mandela new yorker cover

*Next week’s cover of The New Yorker will pay tribute to former South African President Nelson Mandela with a drawing that reflects a young Mandela with his fist raised – “during the time that he was on trial with over a hundred of his comrades,” noted the artist, Kadir Nelson.

“I wanted to make a simple and bold statement about Mandela and his life as a freedom fighter,” Nelson told The New Yorker of the cover, entitled, “Madiba,” Mandela’s tribal name. “The raised fist and the simple, stark palette reminded me of posters and anti-apartheid imagery of the nineteen-eighties. This painting is a tribute to the struggle for freedom from all forms of discrimination, and Nelson’s very prominent role as a leader in the anti-apartheid movement.”

President Barack Obama pauses as he makes a statement regarding the death of former South African president Nelson Mandela at the James Brady Press Briefing Room of the White House December 5, 2013 in Washington, DC.

President Barack Obama pauses as he makes a statement regarding the death of former South African president Nelson Mandela at the James Brady Press Briefing Room of the White House December 5, 2013 in Washington, DC.

White House spokesman Jay Carney today announced that President Obama and the First Lady will go to South Africa next week to pay their respects to the memory of Mandela and to participate in memorial events.

Officials have held off on a detailed announcement as travel plans, logistics, and security are worked out.

As previously reported, services for Mandela will be part of a mourning period in South Africa that will last about 10 days.

The South African government has scheduled the state funeral for Dec. 15, a week from Sunday. There is also a memorial service scheduled for Dec. 10, which is Tuesday.

Carney did not say whether Obama would attend the memorial, the burial, or both.

In the meantime, Obama has directed that American flags be lowered to half-staff through Monday in honor of the freedom fighter who died Thursday at age 95.

In a proclamation honoring Mandela, Obama wrote that “the United States has lost a close friend, South Africa has lost an incomparable liberator, and the world has lost an inspiration for freedom, justice, and human dignity — Nelson Mandela is no longer with us, he belongs to the ages.”

Mandela “transformed South Africa — and moved the entire world,” Obama wrote. “His journey from a prisoner to a president embodied the promise that human beings — and countries — can change for the better.”

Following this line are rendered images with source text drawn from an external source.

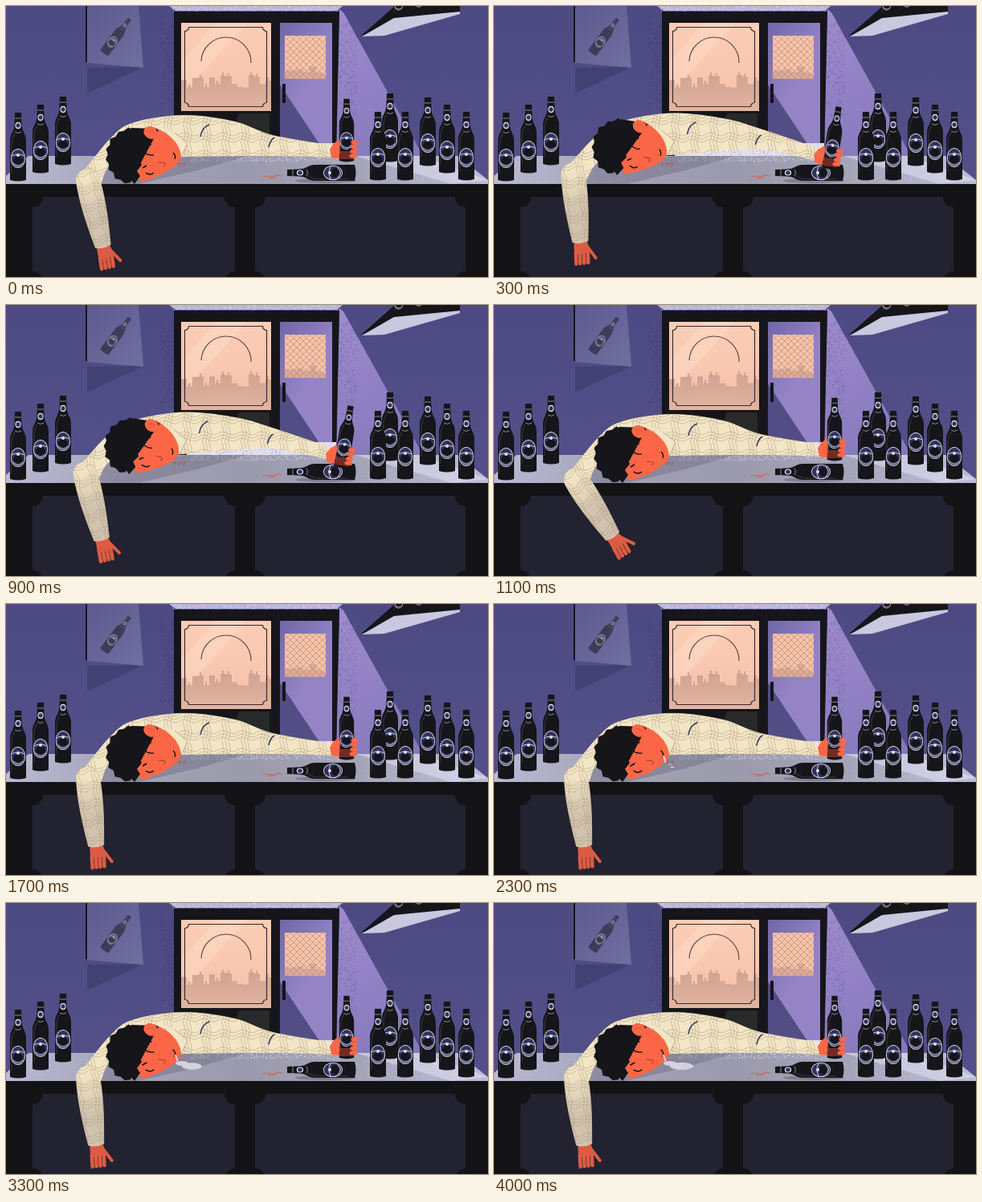
An HTML page with a canvas that plays this animation: 600x338 px, repeating every 4200 ms.

```html
<!DOCTYPE html>
<html lang="en">
<head>
<meta charset="utf-8">
<title>Last one at the bar</title>
<style>
html, body { margin: 0; width: 100%; height: 100%; overflow: hidden; background: #4f4c84; }
canvas { display: block; width: 100%; height: 100%; }
</style>
</head>
<body>
<canvas id="stage" width="600" height="338"></canvas>
<script>
const W = 600, H = 338, LOOP = 4200, STEP = 100;
const stage = document.getElementById('stage').getContext('2d');
const INK = '#15151a', SKIN = '#fb6746', HAND = '#dc5c43', CREAM = '#f3e6c5';
const NAVY = '#31335f', PALE = '#dedce8';

let seed = 7;
const rand = () => (seed = (seed * 16807) % 2147483647) / 2147483647;
const clamp = v => Math.max(0, Math.min(1, v));
const mix = (a, b, k) => a + (b - a) * k;
const ramp = (t, from, to) => clamp((t - from) / (to - from));
const ease = (t, from, to) => {
  const k = ramp(t, from, to);
  return k * k * (3 - 2 * k);
};

function layer(w, h, paint) {
  const c = document.createElement('canvas');
  c.width = w; c.height = h;
  paint(c.getContext('2d'));
  return c;
}
function poly(c, fill, ...p) {
  c.beginPath();
  for (let i = 0; i < p.length; i += 2) c.lineTo(p[i], p[i + 1]);
  c.closePath();
  c.fillStyle = fill;
  c.fill();
}
function rect(c, fill, x, y, w, h) { c.fillStyle = fill; c.fillRect(x, y, w, h); }
function oval(c, fill, x, y, rx, ry = rx, turn = 0) {
  c.beginPath();
  c.ellipse(x, y, rx, ry, turn, 0, Math.PI * 2);
  c.fillStyle = fill;
  c.fill();
}
function line(c, color, width, d) {
  c.strokeStyle = color; c.lineWidth = width;
  c.stroke(new Path2D(d));
}
function fade(c, x0, y0, x1, y1, ...colors) {
  const g = c.createLinearGradient(x0, y0, x1, y1);
  colors.forEach((color, i) => g.addColorStop(i / (colors.length - 1), color));
  return g;
}
function speckle(c, color, n, x, y, w, h) {
  for (let i = 0; i < n; i++) rect(c, color, x + rand() * w, y + rand() * h, .8, .8);
}
function posed(c, x, y, turn, paint) {
  c.save();
  c.translate(x, y);
  c.rotate(turn);
  paint();
  c.restore();
}
// Rectangle with corners scooped inward.
function scooped(x, y, w, h, r) {
  const s = `A${r} ${r} 0 0 0 `;
  return `M${x + r} ${y}H${x + w - r}${s}${x + w} ${y + r}V${y + h - r}${s}${x + w - r} ${y + h}` +
         `H${x + r}${s}${x} ${y + h - r}V${y + r}${s}${x + r} ${y}Z`;
}
// Smooth curve through the points, joined to the path by a straight line.
function spline(path, pts) {
  const p = i => pts[Math.max(0, Math.min(pts.length - 1, i))];
  path.lineTo(...pts[0]);
  for (let i = 0; i < pts.length - 1; i++) {
    const [a, b, d, e] = [p(i - 1), p(i), p(i + 1), p(i + 2)];
    path.bezierCurveTo(b[0] + (d[0] - a[0]) / 6, b[1] + (d[1] - a[1]) / 6,
      d[0] - (e[0] - b[0]) / 6, d[1] - (e[1] - b[1]) / 6, ...d);
  }
}

// Bottle standing on (x, y), 86 units tall.
function bottle(c, x, y, turn = 0, size = 1) {
  posed(c, x, y, turn, () => {
    c.scale(size, size);
    c.fillStyle = INK;
    c.fill(new Path2D('M-10 -1Q0 2 10 -1V-50C10 -59 5 -60 4.5 -70L4 -85H-4L-4.5 -70C-5 -60 -10 -59 -10 -50Z'));
    line(c, '#4b4644', .8, 'M-8 -10V-48Q-7 -55 -4 -59');
    oval(c, PALE, 0, -69, 3.6, 4.2);
    oval(c, NAVY, 0, -69, 2.5, 2.8);
    line(c, '#a9a7bb', .8, 'M-4 -61Q0 -58 4 -61M-4 -78H4');
    oval(c, PALE, 0, -28, 9.2, 12);
    oval(c, NAVY, 0, -28, 8.3, 11.1);
    line(c, PALE, .9, 'M-8 -31Q0 -35 8 -31M-6 -22Q0 -15 6 -22');
    oval(c, INK, 0, -25.5, 6, 5);
    oval(c, PALE, 0, -32, 2);
  });
}

function paintWindow(c) {
  rect(c, fade(c, 0, 21, 0, 131, '#fbcdb4', '#f9c8b0', '#f4bda6'), 218, 21, 112, 110);
  poly(c, 'rgba(255,226,205,.35)', 218, 70, 262, 21, 300, 21, 218, 112);
  for (let x = 218; x < 330; x += 7) {
    const h = 28 + rand() * 17, w = Math.min(7, 330 - x);
    rect(c, fade(c, 0, 85, 0, 131, '#cfa392', '#e3b5a1'), x, 131 - h, w, h);
    if (rand() > .7) rect(c, '#cfa392', x + 2, 127 - h, 2, 5);
  }
  line(c, '#3a2a33', 1.2, scooped(222.5, 26.5, 102, 99, 5));
  line(c, '#5a4044', 1.1, 'M243 69A31 31 0 0 1 305 71');
}

function paintDoor(c) {
  rect(c, INK, 209, 7, 200, 180);
  poly(c, INK, 405, 7, 415, 7, 411, 187, 405, 187);
  poly(c, '#b8b5d8', 203, 0, 419, 0, 412, 6, 211, 6);
  speckle(c, '#eeeefa', 160, 207, 0, 205, 6);
  paintWindow(c);
  poly(c, '#272a28', 290, 134, 328, 134, 328, 165, 282, 156);
  rect(c, fade(c, 341, 21, 400, 60, '#7067a8', '#9484c6'), 341, 21, 65, 166);
  poly(c, '#524d84', 341, 98, 341, 187, 400, 187);
  rect(c, '#f6c3a8', 347, 37, 51, 54);
  c.save();
  c.beginPath(); c.rect(347, 37, 51, 54); c.clip();
  let mesh = '';
  for (let x = 290; x < 455; x += 8) {
    const h = 6 + rand() * 10;
    rect(c, '#dcaa96', x, 91 - h, 8, h);
    mesh += `M${x} 37l54 54M${x} 37l-54 54`;
  }
  line(c, '#b98b7d', .7, mesh);
  c.restore();
  rect(c, INK, 344, 97, 4, 24);
  rect(c, '#dfddec', 225, 171, 186, 17);
  speckle(c, '#ffffff', 400, 230, 171, 180, 16);
  speckle(c, '#77739f', 150, 230, 171, 180, 16);
}

function paintRoom(c) {
  rect(c, fade(c, 0, 0, 0, 187, '#4d4a83', '#524f89'), 0, 0, W, H);
  // Light falling in beside the door.
  poly(c, fade(c, 415, 20, 500, 190, '#9d8acc', '#8478bb'), 415, 4, 420, 8, 519, 187, 411, 187);
  speckle(c, '#3d3a70', 260, 192, 20, 17, 110);
  speckle(c, '#5d5897', 260, 415, 20, 22, 120);
  // Picture on the left wall.
  poly(c, '#434074', 101, 77, 171, 76, 101, 109);
  poly(c, fade(c, 101, 0, 171, 77, '#5d5a91', '#716e9f'), 101, 0, 165, 0, 171, 77, 101, 71);
  rect(c, INK, 99, 0, 2, 70);
  c.globalAlpha = .5;
  bottle(c, 122, 59, .64, .63);
  c.globalAlpha = 1;
  // Hanging shelf.
  poly(c, INK, 484, 0, 565, 0, 565, 8, 483, 22, 441, 38);
  bottle(c, 487, 15, .12, .6);
  bottle(c, 512, 11, .12, .6);
  poly(c, '#c9c8df', 443, 38, 483, 15, 565, 7, 565, 10, 471, 37);
  paintDoor(c);
}

function paintBar(c) {
  poly(c, fade(c, 0, 0, W, 0, '#b9bad4', '#a3a3b6', '#9b9aac', '#a6a6bb', '#bbbbd5'),
    28, 187, 562, 187, 600, 217, 600, 222, 0, 222, 0, 212);
  poly(c, 'rgba(235,234,250,.45)', 435, 187, 515, 187, 600, 217, 555, 222);
  speckle(c, '#e6e5f3', 260, 230, 187, 190, 7);
  speckle(c, '#d5d4e8', 180, 450, 188, 100, 30);
  rect(c, '#131316', 0, 222, W, 116);
  c.fillStyle = '#222230';
  c.fill(new Path2D(scooped(33, 238, 252, 106, 13)));
  c.fill(new Path2D(scooped(310, 238, 262, 106, 13)));
  // Each group runs from the back of the bar to its front edge.
  for (let i = 0; i < 3; i++) {
    bottle(c, 71 - 28 * i, 198 + 10 * i);
    bottle(c, 525 + 24 * i, 199 + 9 * i);
  }
  bottle(c, 478, 194);
  for (const x of [463, 497]) bottle(c, x, 217);
  c.lineCap = 'round';
  for (let i = 0; i < 3; i++) line(c, '#d9624b', 1.1, `M${207 + 6 * i} 197l4 -1 -2 4`);
  line(c, '#d9624b', 1.2, 'M320 213l7 -1 5 2 6 -3 5 1M326 215l8 -1');
  oval(c, 'rgba(60,58,85,.35)', 398, 218, 38, 3);
  bottle(c, 435, 208, -Math.PI / 2);
}

const backdrop = layer(W, H, c => { paintRoom(c); paintBar(c); });
const plaid = stage.createPattern(layer(24, 22, c => {
  for (let k = 2; k < 14; k += 4) {
    line(c, 'rgba(140,122,98,.36)', 1, `M0 ${k + 4}Q6 ${k} 12 ${k + 4}T24 ${k + 4}`);
    line(c, 'rgba(140,122,98,.36)', 1, `M${k + 4} 0Q${k + 7} 6 ${k + 4} 11T${k + 4} 22`);
  }
}), 'repeat');

// Key points of the shirt as [slumped, raised], from elbow to cuff and back again.
const BELLY = [
  [[118, 222], [112, 212]], [[140, 192], [138, 188]], [[228, 188], [214, 184]],
  [[330, 187], [325, 171]], [[408, 189], [391, 196]]];
const BACK = [
  [[408, 174], [402, 182]], [[332, 161], [337, 147]], [[285, 144], [290, 137]],
  [[222, 136], [225, 131]], [[160, 145], [160, 142]], [[130, 165], [118, 165]], [[88, 217], [78, 206]]];

function torso(k) {
  const path = new Path2D();
  for (const side of [BELLY, BACK])
    spline(path, side.map(([a, b]) => [mix(a[0], b[0], k), mix(a[1], b[1], k)]));
  path.closePath();
  return path;
}
function cloth(c, path, color) {
  for (const fill of [color, plaid]) { c.fillStyle = fill; c.fill(path); }
}

const SLEEVE = new Path2D('M-15 0A15 15 0 0 1 15 0C17 30 13 60 10 84Q0 88 -10 84C-13 60 -17 30 -15 0Z');

function looseArm(c, k, degrees) {
  posed(c, mix(102, 95, k), mix(218, 203, k), -degrees * Math.PI / 180, () => {
    c.lineCap = 'round';
    poly(c, HAND, -8, 82, 8, 82, 11, 98, -9, 100);
    for (let x = -7; x < 10; x += 5) line(c, HAND, 4.5, `M${x} 97L${x - 1} 111`);
    line(c, HAND, 4, 'M8 91L17 106');
    cloth(c, SLEEVE, fade(c, 0, -5, 0, 45, CREAM, '#d2c3ae'));
  });
}

const FACE = new Path2D('M160 165L184 151C203 158 217 172 218 188C216 200 190 214 170 219L152 205Z');
// Rounded crop with ragged tufts, closed by the fringe.
const hair = new Path2D('M190 154');
for (let i = 0; i <= 18; i++) {
  const angle = -Math.PI * (.38 + i * .06), r = 32 + (i % 2) * 3 + rand() * 2;
  hair.lineTo(159 + r * Math.cos(angle), 187 + r * Math.sin(angle));
}
hair.addPath(new Path2D('M188 153L156 152 130 190 160 222 167 212 163 206 169 198 164 190 172 178 171 166Z'));

function head(c, k) {
  posed(c, 215 - 5 * k, 185 - 7 * k, k * .26, () => {
    c.translate(-215, -185);
    c.fillStyle = SKIN; c.fill(FACE);
    c.fillStyle = INK; c.fill(hair);
    oval(c, SKIN, 180, 158, 9, 7.5, .5);
    line(c, '#d44f38', .9, 'M176 157Q181 153 185 159');
    line(c, INK, 1.4, 'M171 181Q176 187 184 186M174 208Q179 212 184 208M208 183Q212 187 210 191');
    line(c, INK, 1.6, 'M172 174L181 173M170 202L175 199');
    line(c, '#a83528', 1, 'M190 195L198 196Q200 199 196 200');
  });
}

function drool(c, t) {
  const run = ramp(t, 1900, 2400), pool = ramp(t, 2200, 2800), rest = ramp(t, 2800, 3700);
  if (!run) return;
  const wet = '#d3d3df';
  c.lineCap = 'round';
  line(c, wet, 2, `M211 190Q${211 + 2 * run} ${190 + 4 * run} ${211 + 3 * run} ${190 + 9 * run}`);
  if (!pool) return;
  oval(c, wet, 219, 200, 2 + 6 * pool, 3 * pool);
  const reach = 1.5 + 8 * pool + 5 * rest;
  oval(c, wet, 219 + reach, 203.5, reach, 4 * pool + .6 * rest);
}

function grip(c, k) {
  const x = mix(424, 410, k), y = mix(194, 212, k), turn = k * .31;
  posed(c, x, y, turn, () => poly(c, SKIN, -21, -15, -17, -22, -10, -27, 10, -25, 13, -5, -8, -3, -19, -5));
  bottle(c, x, y, turn, .92);
  posed(c, x, y, turn, () => {
    rect(c, 'rgba(190,62,42,.55)', -9, -13, 18, 10);
    for (let i = 0; i < 4; i++) oval(c, SKIN, 10 - i * .7, -24 + i * 5.6, 4.5, 2.7, -.15);
    poly(c, SKIN, -18, -20, -10, -27, -8, -22, -9, -9, -16, -6);
  });
}

function draw(t) {
  const c = stage;
  const lift = ease(t, 0, 600) - ease(t, 700, 1100);
  const swing = 13 - 17.5 * ease(t, 0, 700) + 37.5 * ease(t, 700, 1100) - 26 * ease(t, 1100, 1700);
  c.drawImage(backdrop, 0, 0);
  poly(c, 'rgba(75,73,98,.28)', 120, 197, 230, 187, 300, 187, 238, 205, 165, 222, 112, 222);
  const body = torso(lift);
  cloth(c, body, CREAM);
  looseArm(c, lift, swing);
  posed(c, -3 * lift, -6 * lift, 0, () => {
    line(c, NAVY, 1.5, 'M242 163Q244 151 253 148M327 176Q329 167 334 164');
    poly(c, CREAM, 196, 152, 210, 158, 226, 171, 218, 189, 210, 172);
    line(c, '#9c917f', .7, 'M210 158L226 171 218 189');
  });
  head(c, lift);
  drool(c, t);
  grip(c, lift);
}

const start = performance.now();
function tick() {
  const t = Math.max(0, performance.now() - start) % LOOP;
  draw(Math.floor(t / STEP) * STEP);
  requestAnimationFrame(tick);
}
tick();
</script>
</body>
</html>
```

The resolution said: “While we mourn his loss, we will forever honor Nelson Mandela’s memory. He left behind a South Africa that is free.”

The White House also announced that Obama phoned current South African President Jacob Zuma to express the nation’s condolences.